Racial justice and diversity will also take high priority in the Biden Administration, with a likely increase in the number of investigators --- and therefore investigations. Federal contractors could be required to disclose publicly their recruitment practices for certain underrepresented groups, implying that a bidder’s more diverse workforce and recruitment process might give it a better shot at being awarded the federal contract. Certainly, the Trump executive order that prohibited federal contractors and other entities from using “blame-focused” diversity training that it says stereotypes groups based on race or sex is already being targeted for reversal by Democrats. It’s possible that Biden will issue a new order compelling that this worker training include a discussion of concepts prohibited by Trump’s order.
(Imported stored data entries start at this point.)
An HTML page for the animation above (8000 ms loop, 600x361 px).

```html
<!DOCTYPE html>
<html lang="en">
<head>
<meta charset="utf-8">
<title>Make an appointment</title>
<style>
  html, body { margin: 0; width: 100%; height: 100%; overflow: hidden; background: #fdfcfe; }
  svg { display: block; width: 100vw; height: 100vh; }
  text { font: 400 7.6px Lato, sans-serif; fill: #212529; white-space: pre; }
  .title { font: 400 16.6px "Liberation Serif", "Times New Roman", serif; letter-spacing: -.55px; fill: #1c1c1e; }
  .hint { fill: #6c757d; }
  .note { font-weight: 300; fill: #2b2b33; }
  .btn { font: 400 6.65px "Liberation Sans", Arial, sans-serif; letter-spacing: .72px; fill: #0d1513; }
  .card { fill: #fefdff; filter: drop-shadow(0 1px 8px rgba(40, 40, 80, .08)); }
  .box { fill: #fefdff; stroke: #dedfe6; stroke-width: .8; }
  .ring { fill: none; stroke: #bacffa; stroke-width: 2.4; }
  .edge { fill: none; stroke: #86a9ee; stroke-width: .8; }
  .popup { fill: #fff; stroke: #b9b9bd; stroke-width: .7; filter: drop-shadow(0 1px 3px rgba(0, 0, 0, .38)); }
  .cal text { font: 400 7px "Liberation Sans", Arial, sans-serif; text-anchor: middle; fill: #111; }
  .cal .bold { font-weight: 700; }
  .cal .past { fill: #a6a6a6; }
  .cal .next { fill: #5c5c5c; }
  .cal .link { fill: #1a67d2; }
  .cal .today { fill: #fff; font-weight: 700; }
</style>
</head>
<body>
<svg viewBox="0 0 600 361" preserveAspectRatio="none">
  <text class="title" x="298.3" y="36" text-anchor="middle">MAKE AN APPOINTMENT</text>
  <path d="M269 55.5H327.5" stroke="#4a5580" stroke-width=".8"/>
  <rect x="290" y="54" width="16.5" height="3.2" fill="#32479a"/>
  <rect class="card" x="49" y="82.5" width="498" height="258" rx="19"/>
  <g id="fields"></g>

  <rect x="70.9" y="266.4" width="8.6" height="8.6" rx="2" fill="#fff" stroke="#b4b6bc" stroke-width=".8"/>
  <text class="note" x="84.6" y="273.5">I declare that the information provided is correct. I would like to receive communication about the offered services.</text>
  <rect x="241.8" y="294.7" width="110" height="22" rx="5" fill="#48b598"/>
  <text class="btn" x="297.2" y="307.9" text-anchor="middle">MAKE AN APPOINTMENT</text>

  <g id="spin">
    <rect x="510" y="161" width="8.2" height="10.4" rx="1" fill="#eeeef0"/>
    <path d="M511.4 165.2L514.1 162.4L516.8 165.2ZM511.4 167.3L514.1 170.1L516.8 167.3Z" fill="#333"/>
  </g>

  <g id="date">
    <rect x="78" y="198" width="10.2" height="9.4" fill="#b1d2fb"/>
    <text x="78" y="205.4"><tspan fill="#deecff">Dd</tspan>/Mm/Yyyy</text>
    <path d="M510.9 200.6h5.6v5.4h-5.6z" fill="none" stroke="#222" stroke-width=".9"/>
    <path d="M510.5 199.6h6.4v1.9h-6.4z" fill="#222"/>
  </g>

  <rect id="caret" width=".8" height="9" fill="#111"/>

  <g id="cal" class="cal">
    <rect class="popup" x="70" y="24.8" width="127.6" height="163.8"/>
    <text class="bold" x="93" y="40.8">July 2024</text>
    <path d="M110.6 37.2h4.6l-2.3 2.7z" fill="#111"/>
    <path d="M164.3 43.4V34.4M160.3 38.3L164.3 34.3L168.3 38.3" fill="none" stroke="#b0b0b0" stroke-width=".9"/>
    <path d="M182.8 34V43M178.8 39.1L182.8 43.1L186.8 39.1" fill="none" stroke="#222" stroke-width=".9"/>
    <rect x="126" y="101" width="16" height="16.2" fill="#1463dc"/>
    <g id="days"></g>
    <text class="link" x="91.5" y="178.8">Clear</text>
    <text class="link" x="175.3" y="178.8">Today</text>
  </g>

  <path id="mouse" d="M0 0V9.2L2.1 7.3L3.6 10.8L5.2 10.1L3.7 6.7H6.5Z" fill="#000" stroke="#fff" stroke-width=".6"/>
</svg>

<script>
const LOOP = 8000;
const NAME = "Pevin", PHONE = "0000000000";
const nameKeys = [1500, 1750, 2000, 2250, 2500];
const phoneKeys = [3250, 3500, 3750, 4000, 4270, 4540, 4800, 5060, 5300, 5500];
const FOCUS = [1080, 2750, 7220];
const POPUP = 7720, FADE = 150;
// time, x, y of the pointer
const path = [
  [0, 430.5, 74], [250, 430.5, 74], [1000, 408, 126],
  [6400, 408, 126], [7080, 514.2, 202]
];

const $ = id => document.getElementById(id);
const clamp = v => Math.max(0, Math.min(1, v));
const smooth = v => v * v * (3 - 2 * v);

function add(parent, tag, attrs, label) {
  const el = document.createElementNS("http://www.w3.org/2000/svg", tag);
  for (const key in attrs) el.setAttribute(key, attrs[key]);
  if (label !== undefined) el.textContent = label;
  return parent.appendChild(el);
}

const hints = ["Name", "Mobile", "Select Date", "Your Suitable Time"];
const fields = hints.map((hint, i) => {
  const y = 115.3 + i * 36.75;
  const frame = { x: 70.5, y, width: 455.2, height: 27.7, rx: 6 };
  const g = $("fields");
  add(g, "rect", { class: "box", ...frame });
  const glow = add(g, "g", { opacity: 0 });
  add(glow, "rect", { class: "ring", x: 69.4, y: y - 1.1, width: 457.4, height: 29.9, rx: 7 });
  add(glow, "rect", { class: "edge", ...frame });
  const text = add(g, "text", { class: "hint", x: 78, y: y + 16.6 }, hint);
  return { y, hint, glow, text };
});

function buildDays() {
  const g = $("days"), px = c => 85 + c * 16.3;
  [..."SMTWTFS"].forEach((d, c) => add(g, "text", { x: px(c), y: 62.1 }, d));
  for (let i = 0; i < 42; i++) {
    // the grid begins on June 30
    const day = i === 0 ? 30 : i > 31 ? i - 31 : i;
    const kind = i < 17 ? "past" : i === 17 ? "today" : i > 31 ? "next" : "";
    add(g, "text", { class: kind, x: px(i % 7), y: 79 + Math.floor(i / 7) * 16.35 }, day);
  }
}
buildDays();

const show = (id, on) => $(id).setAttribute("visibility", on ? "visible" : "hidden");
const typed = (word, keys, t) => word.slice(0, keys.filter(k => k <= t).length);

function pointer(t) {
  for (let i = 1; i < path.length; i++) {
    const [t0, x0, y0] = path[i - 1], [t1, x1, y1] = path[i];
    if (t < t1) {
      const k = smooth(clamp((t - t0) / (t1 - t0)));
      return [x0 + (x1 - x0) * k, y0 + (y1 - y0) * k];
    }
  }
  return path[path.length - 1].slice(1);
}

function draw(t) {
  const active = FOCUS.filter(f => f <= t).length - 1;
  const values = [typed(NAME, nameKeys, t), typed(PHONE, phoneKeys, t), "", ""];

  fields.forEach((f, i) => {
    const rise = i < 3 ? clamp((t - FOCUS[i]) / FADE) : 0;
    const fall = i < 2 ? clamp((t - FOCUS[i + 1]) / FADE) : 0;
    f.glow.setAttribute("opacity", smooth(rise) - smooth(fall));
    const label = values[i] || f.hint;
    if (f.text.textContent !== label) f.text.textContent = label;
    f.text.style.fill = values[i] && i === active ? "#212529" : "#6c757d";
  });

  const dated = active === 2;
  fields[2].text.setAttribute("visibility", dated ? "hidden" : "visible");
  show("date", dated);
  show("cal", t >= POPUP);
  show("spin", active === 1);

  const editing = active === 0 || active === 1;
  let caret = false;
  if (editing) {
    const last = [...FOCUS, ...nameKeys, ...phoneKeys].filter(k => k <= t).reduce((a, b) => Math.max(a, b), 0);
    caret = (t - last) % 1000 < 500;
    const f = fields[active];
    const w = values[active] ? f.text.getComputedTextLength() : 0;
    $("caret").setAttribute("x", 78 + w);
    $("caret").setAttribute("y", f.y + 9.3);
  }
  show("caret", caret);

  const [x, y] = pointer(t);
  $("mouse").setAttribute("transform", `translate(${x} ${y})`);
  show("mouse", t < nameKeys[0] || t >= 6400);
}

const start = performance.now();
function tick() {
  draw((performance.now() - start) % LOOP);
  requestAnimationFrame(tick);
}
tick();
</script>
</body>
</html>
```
It is expected that executive departments and federal agencies will soon be shifting focus again toward classifying most workers as employees, underscoring their right to wages, overtime, and other FLSA rights, protecting their right to unionize, restricting use of non-competes, and heightening standards and investigations of safety rules. Employers accustomed to the business-friendly Trump administration might wisely take inventory now to reflect how these changes will impact them:

  • Conduct an audit to prioritize adjustments for potentially problematic policies and practices
  • Take a fresh look at handbooks and other written policies 
  • Train employees at every level to avoid missteps in these new movements by the incoming administration

If you have additional questions, please contact Nancy J. Townsend or a member of Krieg DeVault's Labor and Employment Law Team.


Disclaimer. The contents of this article should not be construed as legal advice or a legal opinion on any specific facts or circumstances. The contents are intended for general informational purposes only, and you are urged to consult with counsel concerning your situation and specific legal questions you may have.